Sign In

The Price of Amazon Prime Is Going Up (Again)

You might want to disable your subscription's auto-renewal.
Amazon Prime price increase

Amazon is doing great. The company recently announced that it "blew the doors off revenue and profit expectations in the first quarter." It also reportedly has more than 100 million Prime members. And in March, Amazon CEO Jeff Bezos overtook Bill Gates on the Forbes World Billionaires List, making him the new wealthiest man in the world.

So we're more than a little miffed to hear that Amazon chose this time to raise the price of a Prime membership again.

SEE ALSO: Amazon Will Increase the Price of Its Monthly Prime Subscriptions

The last time Amazon increased its yearly Prime membership price was in 2014, when the subscription jumped from $79 to $99. Now, four years later, it's increasing by a not-insignificant 20%. And recall that Amazon also hiked the price of its monthly memberships from $10.99 to $12.99 back in January of this year. Read on for the full details of this latest Amazon Prime price change.
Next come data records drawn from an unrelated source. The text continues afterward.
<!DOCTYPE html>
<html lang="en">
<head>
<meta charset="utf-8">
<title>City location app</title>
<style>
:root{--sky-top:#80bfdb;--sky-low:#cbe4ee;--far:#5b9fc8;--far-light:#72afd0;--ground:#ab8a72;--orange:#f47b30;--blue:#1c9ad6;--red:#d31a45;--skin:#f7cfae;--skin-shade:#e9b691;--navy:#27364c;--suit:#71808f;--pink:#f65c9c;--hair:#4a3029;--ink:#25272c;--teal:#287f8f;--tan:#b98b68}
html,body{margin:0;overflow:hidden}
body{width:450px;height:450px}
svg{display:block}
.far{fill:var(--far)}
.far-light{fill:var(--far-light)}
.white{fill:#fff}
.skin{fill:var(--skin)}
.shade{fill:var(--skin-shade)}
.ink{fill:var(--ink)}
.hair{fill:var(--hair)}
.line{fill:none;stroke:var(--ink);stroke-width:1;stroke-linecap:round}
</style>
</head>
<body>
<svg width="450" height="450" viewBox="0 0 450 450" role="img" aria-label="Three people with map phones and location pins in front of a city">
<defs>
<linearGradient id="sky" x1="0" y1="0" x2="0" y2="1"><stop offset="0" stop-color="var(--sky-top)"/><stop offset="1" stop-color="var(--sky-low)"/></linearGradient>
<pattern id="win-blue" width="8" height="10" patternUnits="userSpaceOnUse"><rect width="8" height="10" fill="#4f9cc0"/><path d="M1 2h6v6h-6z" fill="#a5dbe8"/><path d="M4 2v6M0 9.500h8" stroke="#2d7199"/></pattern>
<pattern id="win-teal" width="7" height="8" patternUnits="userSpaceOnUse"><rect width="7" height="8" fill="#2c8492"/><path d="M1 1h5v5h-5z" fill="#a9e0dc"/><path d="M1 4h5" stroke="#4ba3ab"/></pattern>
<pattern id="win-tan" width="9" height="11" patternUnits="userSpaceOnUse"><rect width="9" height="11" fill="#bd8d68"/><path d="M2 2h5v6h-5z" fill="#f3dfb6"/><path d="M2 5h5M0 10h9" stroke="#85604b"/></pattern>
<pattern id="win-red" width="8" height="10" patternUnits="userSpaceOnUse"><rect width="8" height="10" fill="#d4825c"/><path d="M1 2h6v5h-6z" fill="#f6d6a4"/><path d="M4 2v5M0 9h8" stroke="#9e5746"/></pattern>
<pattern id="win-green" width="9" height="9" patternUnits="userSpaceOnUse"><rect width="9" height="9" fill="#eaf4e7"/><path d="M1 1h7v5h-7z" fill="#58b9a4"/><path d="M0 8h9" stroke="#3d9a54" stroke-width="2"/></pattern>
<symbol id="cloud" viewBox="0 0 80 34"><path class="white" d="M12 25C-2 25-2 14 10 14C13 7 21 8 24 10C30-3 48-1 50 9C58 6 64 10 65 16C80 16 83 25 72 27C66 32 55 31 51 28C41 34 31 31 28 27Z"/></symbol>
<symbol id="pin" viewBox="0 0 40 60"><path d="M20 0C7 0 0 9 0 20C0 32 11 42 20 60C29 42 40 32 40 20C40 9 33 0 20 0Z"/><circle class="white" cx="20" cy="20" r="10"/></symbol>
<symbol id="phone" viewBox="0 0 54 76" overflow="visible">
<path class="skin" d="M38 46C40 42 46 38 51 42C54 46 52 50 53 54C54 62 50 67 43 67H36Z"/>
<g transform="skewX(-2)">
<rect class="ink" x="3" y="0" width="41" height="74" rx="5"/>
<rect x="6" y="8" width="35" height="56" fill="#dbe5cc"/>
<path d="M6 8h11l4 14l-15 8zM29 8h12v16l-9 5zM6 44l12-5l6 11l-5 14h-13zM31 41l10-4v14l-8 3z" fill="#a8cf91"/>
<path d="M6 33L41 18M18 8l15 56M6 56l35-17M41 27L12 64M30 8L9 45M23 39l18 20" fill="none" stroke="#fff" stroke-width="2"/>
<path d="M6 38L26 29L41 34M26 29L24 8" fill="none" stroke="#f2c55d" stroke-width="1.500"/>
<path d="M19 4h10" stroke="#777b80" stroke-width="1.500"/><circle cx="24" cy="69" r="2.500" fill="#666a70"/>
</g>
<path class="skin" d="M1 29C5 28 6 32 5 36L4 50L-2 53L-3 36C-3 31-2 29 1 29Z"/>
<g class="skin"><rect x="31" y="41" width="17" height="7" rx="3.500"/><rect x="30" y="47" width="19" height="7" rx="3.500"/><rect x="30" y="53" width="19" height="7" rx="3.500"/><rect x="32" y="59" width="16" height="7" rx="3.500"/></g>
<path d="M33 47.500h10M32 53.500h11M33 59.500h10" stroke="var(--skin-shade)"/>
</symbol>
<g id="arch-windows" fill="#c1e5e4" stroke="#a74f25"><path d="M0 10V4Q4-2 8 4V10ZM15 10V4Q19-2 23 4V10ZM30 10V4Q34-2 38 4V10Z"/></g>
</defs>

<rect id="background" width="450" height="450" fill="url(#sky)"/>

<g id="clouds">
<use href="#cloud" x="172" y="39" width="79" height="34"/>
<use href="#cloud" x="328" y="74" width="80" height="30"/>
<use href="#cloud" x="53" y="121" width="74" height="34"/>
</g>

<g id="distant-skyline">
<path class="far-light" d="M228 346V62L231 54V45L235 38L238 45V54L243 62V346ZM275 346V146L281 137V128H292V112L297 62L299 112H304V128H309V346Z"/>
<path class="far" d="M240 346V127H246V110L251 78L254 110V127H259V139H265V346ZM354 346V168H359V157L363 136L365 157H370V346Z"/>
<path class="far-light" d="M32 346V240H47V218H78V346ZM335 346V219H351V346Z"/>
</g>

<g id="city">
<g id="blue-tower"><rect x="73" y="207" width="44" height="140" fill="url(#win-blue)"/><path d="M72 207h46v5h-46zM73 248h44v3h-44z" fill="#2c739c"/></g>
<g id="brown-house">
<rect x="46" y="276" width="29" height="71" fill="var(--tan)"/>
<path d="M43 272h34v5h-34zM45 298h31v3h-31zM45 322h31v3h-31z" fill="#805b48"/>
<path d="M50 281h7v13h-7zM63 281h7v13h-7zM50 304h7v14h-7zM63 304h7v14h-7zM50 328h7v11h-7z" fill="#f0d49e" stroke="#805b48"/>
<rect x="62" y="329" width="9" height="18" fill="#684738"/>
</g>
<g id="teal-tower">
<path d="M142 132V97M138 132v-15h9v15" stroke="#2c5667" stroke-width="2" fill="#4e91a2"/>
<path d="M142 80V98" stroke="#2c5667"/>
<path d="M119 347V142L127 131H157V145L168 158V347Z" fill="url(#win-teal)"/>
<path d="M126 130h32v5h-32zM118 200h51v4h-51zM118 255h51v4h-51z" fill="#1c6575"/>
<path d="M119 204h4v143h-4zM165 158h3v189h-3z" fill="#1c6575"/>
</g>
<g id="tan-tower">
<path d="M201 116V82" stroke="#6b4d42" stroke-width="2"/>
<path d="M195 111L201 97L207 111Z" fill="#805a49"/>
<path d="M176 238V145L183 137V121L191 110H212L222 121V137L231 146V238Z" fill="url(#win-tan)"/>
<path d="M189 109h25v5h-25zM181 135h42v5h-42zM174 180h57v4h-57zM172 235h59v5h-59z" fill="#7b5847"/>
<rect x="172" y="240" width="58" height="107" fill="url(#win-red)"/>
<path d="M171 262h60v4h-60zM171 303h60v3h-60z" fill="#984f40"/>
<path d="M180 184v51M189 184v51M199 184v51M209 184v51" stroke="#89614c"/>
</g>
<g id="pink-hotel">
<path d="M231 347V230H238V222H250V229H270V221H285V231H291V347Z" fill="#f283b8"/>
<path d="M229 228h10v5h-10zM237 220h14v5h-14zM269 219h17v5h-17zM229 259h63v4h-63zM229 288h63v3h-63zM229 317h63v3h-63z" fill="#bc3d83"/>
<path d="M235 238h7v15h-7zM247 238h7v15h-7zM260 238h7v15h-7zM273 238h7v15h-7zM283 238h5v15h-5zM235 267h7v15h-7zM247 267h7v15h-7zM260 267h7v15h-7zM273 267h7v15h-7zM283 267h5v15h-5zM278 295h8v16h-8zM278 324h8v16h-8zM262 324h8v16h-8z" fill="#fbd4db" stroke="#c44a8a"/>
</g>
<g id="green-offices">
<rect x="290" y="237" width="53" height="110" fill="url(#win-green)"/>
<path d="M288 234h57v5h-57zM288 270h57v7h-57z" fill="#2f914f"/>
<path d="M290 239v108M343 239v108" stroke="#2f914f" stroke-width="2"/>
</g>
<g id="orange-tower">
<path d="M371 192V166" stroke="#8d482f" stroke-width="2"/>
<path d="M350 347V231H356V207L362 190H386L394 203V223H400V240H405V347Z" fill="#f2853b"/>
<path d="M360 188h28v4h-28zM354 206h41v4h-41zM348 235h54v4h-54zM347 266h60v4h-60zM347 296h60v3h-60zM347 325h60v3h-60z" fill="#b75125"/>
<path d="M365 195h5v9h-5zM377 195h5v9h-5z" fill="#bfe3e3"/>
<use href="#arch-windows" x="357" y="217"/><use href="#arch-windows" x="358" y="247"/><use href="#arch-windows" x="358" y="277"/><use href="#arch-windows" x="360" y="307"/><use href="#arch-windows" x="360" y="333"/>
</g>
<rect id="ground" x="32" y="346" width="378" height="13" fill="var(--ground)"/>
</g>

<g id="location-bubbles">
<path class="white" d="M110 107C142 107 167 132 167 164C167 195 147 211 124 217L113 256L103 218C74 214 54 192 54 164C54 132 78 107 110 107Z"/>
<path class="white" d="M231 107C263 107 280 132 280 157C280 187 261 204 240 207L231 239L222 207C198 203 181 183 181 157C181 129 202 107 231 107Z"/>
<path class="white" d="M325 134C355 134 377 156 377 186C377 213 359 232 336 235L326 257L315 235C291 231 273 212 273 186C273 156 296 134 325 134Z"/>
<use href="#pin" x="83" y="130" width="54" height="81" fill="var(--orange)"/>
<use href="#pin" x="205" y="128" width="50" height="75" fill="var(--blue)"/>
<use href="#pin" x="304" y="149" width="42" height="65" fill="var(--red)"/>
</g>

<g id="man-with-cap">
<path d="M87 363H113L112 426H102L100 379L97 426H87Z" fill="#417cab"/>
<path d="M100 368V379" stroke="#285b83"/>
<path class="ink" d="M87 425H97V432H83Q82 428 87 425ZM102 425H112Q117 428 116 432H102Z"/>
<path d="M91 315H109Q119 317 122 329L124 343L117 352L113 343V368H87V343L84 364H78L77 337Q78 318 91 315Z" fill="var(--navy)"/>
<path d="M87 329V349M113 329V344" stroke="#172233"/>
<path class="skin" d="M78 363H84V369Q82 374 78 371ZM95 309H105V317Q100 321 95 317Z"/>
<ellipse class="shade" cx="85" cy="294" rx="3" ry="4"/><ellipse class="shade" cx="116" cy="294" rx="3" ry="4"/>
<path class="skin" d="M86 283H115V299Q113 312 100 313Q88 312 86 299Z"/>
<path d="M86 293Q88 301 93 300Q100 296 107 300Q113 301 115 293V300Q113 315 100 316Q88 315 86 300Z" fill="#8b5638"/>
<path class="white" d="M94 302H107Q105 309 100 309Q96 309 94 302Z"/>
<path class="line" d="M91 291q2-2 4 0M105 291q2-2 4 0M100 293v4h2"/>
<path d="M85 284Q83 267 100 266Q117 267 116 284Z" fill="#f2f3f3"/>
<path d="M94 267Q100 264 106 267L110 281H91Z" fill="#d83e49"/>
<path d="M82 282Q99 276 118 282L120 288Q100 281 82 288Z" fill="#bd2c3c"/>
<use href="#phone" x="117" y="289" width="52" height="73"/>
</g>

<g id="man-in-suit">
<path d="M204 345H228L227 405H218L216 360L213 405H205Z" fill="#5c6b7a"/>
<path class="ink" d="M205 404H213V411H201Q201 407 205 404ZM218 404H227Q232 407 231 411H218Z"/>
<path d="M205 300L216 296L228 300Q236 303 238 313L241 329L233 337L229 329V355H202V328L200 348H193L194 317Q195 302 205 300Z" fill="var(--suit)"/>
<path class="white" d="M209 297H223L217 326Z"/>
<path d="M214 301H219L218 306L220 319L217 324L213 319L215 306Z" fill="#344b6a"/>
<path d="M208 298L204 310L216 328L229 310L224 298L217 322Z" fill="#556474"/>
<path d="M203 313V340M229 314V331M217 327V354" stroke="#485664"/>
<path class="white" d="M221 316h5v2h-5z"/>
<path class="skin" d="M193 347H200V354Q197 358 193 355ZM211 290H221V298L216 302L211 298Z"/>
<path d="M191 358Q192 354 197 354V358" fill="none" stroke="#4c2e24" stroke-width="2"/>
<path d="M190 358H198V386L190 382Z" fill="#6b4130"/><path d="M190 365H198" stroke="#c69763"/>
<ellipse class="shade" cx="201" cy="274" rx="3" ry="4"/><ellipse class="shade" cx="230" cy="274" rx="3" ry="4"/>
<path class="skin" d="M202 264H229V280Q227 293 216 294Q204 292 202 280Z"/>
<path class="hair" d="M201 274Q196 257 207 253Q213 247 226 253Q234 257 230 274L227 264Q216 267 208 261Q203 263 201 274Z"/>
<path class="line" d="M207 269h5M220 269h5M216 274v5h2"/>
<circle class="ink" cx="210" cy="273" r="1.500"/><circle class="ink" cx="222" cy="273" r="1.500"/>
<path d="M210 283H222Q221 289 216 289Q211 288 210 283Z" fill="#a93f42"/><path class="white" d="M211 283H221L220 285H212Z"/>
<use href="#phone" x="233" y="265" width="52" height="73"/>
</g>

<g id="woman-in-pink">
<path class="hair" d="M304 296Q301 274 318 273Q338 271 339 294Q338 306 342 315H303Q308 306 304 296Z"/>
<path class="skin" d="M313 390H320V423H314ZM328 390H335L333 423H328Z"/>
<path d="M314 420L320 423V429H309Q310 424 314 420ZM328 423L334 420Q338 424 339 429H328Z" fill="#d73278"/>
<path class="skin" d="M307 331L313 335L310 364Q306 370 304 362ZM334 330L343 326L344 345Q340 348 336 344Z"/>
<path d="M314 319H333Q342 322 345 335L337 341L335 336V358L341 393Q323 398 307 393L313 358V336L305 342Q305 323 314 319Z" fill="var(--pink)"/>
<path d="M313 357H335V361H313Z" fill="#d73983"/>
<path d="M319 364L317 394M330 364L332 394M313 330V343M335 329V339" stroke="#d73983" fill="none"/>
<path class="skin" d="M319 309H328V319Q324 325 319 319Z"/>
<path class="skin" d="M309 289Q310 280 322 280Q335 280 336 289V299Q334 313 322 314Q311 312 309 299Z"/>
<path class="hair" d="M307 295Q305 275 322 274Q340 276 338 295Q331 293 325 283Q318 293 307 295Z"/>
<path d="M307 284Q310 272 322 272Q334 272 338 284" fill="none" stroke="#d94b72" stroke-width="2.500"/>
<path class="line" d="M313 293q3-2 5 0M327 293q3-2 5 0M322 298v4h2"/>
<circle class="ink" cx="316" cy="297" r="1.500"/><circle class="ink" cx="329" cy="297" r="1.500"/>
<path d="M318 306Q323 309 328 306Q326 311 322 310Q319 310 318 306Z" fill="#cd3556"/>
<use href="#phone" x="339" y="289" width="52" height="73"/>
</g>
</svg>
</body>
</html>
When Will the Amazon Prime Price Go Up?

New subscribers will pay the new rate starting on May 11, but current members have another month before it kicks in. On June 16, existing members will begin paying the new $119 rate, depending on when their renewal period occurs.

Prime Price Hike to Cover Increased Costs

Amazon CFO Brian Olsavsky cited a couple reasons behind the Prime price increase in a call with investors. Costs have apparently gone up due to shipping expenses as well as spending on digital content. He also claims that the program is much different now than it was in 2014, which is when the last increase happened.

Once again, Amazon is blaming a Prime price hike on higher shipping costs.

It's worth noting that Amazon also cited increased shipping costs, as well as the cost of providing Prime perks, when it raised monthly membership rates in January.

Can You Still Get Amazon Prime for $99?

Inventive DealNews readers, as well as some Reddit users, have suggested that there could be a way around the price increase — for now. These shoppers say that a current subscriber can gift themselves another year of Prime to temporarily lock in the lower rate. Unfortunately, we haven't tested this workaround; we can't say for certain that it'll work for you.

If you'd like to give this a try, visit Amazon to buy a gift membership. Send the "gift" to the email you use for your own Prime membership.

SEE ALSO: 14 Confusing Things About Shopping on Amazon

You'll apparently need to turn off auto-renew in order to make this trick work, and apply the gift membership no sooner than one day after your current membership expires. Otherwise, the price could be applied to your account as a merchandise credit. Since gift memberships don't expire, you could theoretically stockpile several for the next few years.

Buyer beware! According to an Amazon spokeswoman, if your regular renewal is on or after June 16, you won't be able to prepay for another year at the lower rate.

Readers, will you pay for Prime at the new price? Take our poll below, and then leave your thoughts in the comments below!

Senior Staff Writer

Julie joined DealNews in 2015. Her work has been featured on MSN, Business Insider, Lifehacker, The Motley Fool, GoBankingRates, and Moneyish. In her spare time, she enjoys baking sweets, reading thrillers, and listening to an ever-growing list of podcasts.
DealNews may be compensated by companies mentioned in this article. Please note that, although prices sometimes fluctuate or expire unexpectedly, all products and deals mentioned in this feature were available at the lowest total price we could find at the time of publication (unless otherwise specified).
You might also like